> [THE PROBLEM] Your answer should show every line of the material below that includes "skin".

> [DATA RECORDS]
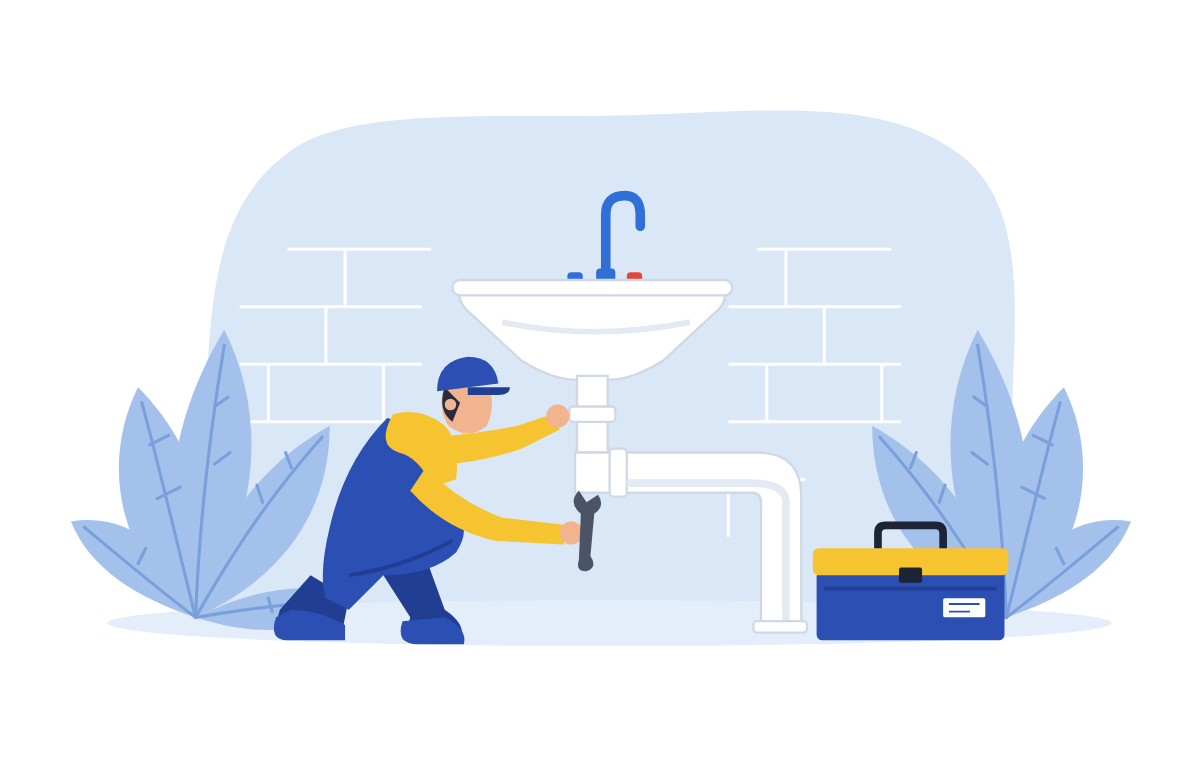
<!DOCTYPE html>
<html lang="en">
<head>
<meta charset="utf-8">
<title>Plumber Repairing a Sink</title>
<link rel="stylesheet" href="https://fonts.googleapis.com/css2?family=Inter:wght@400&display=swap">
<style>
  :root {
    --paper: #ffffff;
    --wall: #d9e7f6;
    --brick-line: #ffffff;
    --floor: #e3eefa;
    --leaf: #a4c1ec;
    --leaf-vein: #7aa0dc;
    --porcelain: #ffffff;
    --porcelain-shade: #e4eaf2;
    --outline: #cfd8e4;
    --faucet: #2f6fd6;
    --hot: #e2473b;
    --overalls: #2c4fb4;
    --overalls-dark: #213e93;
    --shirt: #f6c431;
    --skin: #f2b48e;
    --hair: #2a2b3c;
    --tool: #4a5466;
    --box-top: #f6c431;
    --box-body: #2c4fb4;
    --box-handle: #1d2436;
  }
  html, body { margin: 0; padding: 0; overflow: hidden; }
  body {
    width: 1200px; height: 767px;
    background: var(--paper);
    font-family: "Inter", sans-serif;
  }
  .scene { display: block; width: 1200px; height: 767px; }
</style>
</head>
<body>
<svg class="scene" viewBox="0 0 626 400" xmlns="http://www.w3.org/2000/svg" role="img" aria-label="A plumber crouches to tighten the drain pipe under a wash basin with a wrench, a toolbox beside him">
  <defs>
    <g id="leaf-cluster">
      <path d="M60 160 C20 130 10 80 30 40 C60 70 75 115 60 160 Z" fill="var(--leaf)"/>
      <path d="M60 160 C40 110 45 60 75 10 C100 60 90 115 60 160 Z" fill="var(--leaf)"/>
      <path d="M60 160 C70 110 95 80 130 60 C130 105 105 140 60 160 Z" fill="var(--leaf)"/>
      <path d="M60 160 C30 150 5 135 -5 110 C25 105 50 125 60 160 Z" fill="var(--leaf)"/>
      <path d="M60 160 C90 145 120 140 145 150 C120 170 90 170 60 160 Z" fill="var(--leaf)"/>
      <g stroke="var(--leaf-vein)" stroke-width="1.6" fill="none" stroke-linecap="round">
        <path d="M60 160 C50 120 42 85 32 48"/>
        <path d="M60 160 C62 110 68 60 75 18"/>
        <path d="M60 160 C80 125 100 95 126 66"/>
        <path d="M60 160 C40 145 20 128 2 113"/>
        <path d="M60 160 C90 155 115 152 140 151"/>
        <path d="M40 98 l12 -6 M36 70 l10 -5 M70 80 l8 -6 M70 50 l7 -5 M95 100 l-3 -9 M110 82 l-3 -8 M30 132 l4 -8 M100 157 l-2 -7"/>
      </g>
    </g>
  </defs>

  <g class="backdrop">
    <path d="M150 80 C180 55 260 62 330 60 C400 58 460 50 500 80 C535 105 530 160 528 210 C526 260 540 300 500 322 L120 322 C95 300 105 250 108 200 C110 150 115 105 150 80 Z" fill="var(--wall)"/>
    <ellipse cx="318" cy="325" rx="262" ry="12" fill="var(--floor)"/>
    <g class="bricks" stroke="var(--brick-line)" stroke-width="1.6" fill="none">
      <path d="M125 160 H220 M170 160 V190 M125 190 H220 M140 190 V220 M200 190 V220 M125 220 H220"/>
      <path d="M180 130 V160 M150 130 H225"/>
      <path d="M380 160 H470 M430 160 V190 M380 190 H470 M400 190 V220 M460 190 V220 M380 220 H470"/>
      <path d="M410 130 V160 M395 130 H465"/>
      <path d="M345 250 H420 M380 250 V280"/>
    </g>
  </g>

  <g class="plants">
    <use href="#leaf-cluster" transform="translate(42 162)"/>
    <use href="#leaf-cluster" transform="translate(585 162) scale(-1 1)"/>
  </g>

  <g class="sink">
    <path d="M316 147 V112 Q316 102 326 102 Q334 102 334 112 V118" stroke="var(--faucet)" stroke-width="5" fill="none" stroke-linecap="round"/>
    <rect x="311" y="140" width="10" height="9" rx="2" fill="var(--faucet)"/>
    <rect x="296" y="142" width="8" height="6" rx="2" fill="var(--faucet)"/>
    <rect x="327" y="142" width="8" height="6" rx="2" fill="var(--hot)"/>
    <path d="M240 150 H378 Q380 158 372 164 L346 188 Q330 198 318 198 L300 198 Q288 198 272 188 L246 164 Q238 158 240 150 Z" fill="var(--porcelain)" stroke="var(--outline)" stroke-width="1.2"/>
    <rect x="236" y="146" width="146" height="8" rx="4" fill="var(--porcelain)" stroke="var(--outline)" stroke-width="1.2"/>
    <path d="M262 168 Q310 178 360 168" stroke="var(--porcelain-shade)" stroke-width="3" fill="none"/>
  </g>

  <g class="drain-pipe">
    <rect x="301" y="196" width="16" height="40" fill="var(--porcelain)" stroke="var(--outline)" stroke-width="1.2"/>
    <rect x="297" y="212" width="24" height="8" rx="2" fill="var(--porcelain)" stroke="var(--outline)" stroke-width="1.2"/>
    <path d="M300 236 H395 Q418 236 418 259 V328 H397 V262 Q397 257 392 257 H300 Z" fill="var(--porcelain)" stroke="var(--outline)" stroke-width="1.2"/>
    <rect x="318" y="234" width="9" height="25" rx="2" fill="var(--porcelain)" stroke="var(--outline)" stroke-width="1.2"/>
    <path d="M327 252 H392 Q410 252 410 262 V326" stroke="var(--porcelain-shade)" stroke-width="4" fill="none"/>
    <rect x="393" y="324" width="28" height="6" rx="2" fill="var(--porcelain)" stroke="var(--outline)" stroke-width="1.2"/>
  </g>

  <g class="plumber">
    <path d="M162 300 L146 318 Q142 330 152 332 L178 332 L182 312 Z" fill="var(--overalls-dark)"/>
    <path d="M144 322 Q140 334 150 334 H180 V326 Q166 318 152 318 Z" fill="var(--overalls)"/>
    <path d="M200 300 L214 322 Q210 334 222 334 H240 Q244 326 232 318 L224 296 Z" fill="var(--overalls-dark)"/>
    <path d="M210 324 Q206 336 218 336 H242 Q244 328 232 322 Z" fill="var(--overalls)"/>
    <path d="M202 218 Q180 240 172 275 Q166 300 170 312 L182 318 L200 300 Q225 300 238 288 Q246 276 238 268 L228 262 Q232 240 226 225 Z" fill="var(--overalls)"/>
    <path d="M182 300 Q210 296 236 282" stroke="var(--overalls-dark)" stroke-width="2" fill="none"/>
    <path d="M205 216 Q220 212 232 222 Q240 230 238 250 L226 254 Q218 238 208 236 Q196 232 205 216 Z" fill="var(--shirt)"/>
    <path d="M226 228 Q250 226 270 222 L288 216 L292 224 L272 234 Q248 242 230 242 Z" fill="var(--shirt)"/>
    <circle cx="291" cy="217" r="6" fill="var(--skin)"/>
    <path d="M222 244 Q240 262 262 270 L296 274 L294 284 L258 282 Q232 276 214 256 Z" fill="var(--shirt)"/>
    <circle cx="298" cy="278" r="6" fill="var(--skin)"/>
    <path d="M303 268 L302 292 Q300 298 306 298 Q312 296 308 290 L310 268 Q316 264 312 258 L306 262 L302 256 Q296 262 303 268 Z" fill="var(--tool)"/>
    <path d="M232 200 Q228 214 234 222 Q244 230 254 222 Q258 214 256 204 Z" fill="var(--skin)"/>
    <path d="M232 202 Q228 214 236 220 L240 210 Z" fill="var(--hair)"/>
    <circle cx="235" cy="211" r="3" fill="var(--skin)"/>
    <path d="M228 204 Q228 188 244 186 Q258 186 260 200 Z" fill="var(--overalls)"/>
    <path d="M244 202 H266 Q266 206 260 206 H244 Z" fill="var(--overalls-dark)"/>
  </g>

  <g class="toolbox">
    <rect x="426" y="298" width="98" height="36" rx="3" fill="var(--box-body)"/>
    <rect x="430" y="306" width="90" height="2" fill="var(--overalls-dark)"/>
    <rect x="492" y="312" width="22" height="10" rx="1" fill="#ffffff"/>
    <path d="M495 315 H511 M495 319 H506" stroke="var(--overalls)" stroke-width="1"/>
    <rect x="424" y="286" width="102" height="14" rx="3" fill="var(--box-top)"/>
    <path d="M458 286 V278 Q458 274 462 274 H488 Q492 274 492 278 V286" stroke="var(--box-handle)" stroke-width="4" fill="none"/>
    <rect x="469" y="296" width="12" height="8" rx="1" fill="var(--box-handle)"/>
  </g>
</svg>
</body>
</html>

> [EXPECTED OUTPUT]
    --skin: #f2b48e;
    <circle cx="291" cy="217" r="6" fill="var(--skin)"/>
    <circle cx="298" cy="278" r="6" fill="var(--skin)"/>
    <path d="M232 200 Q228 214 234 222 Q244 230 254 222 Q258 214 256 204 Z" fill="var(--skin)"/>
    <circle cx="235" cy="211" r="3" fill="var(--skin)"/>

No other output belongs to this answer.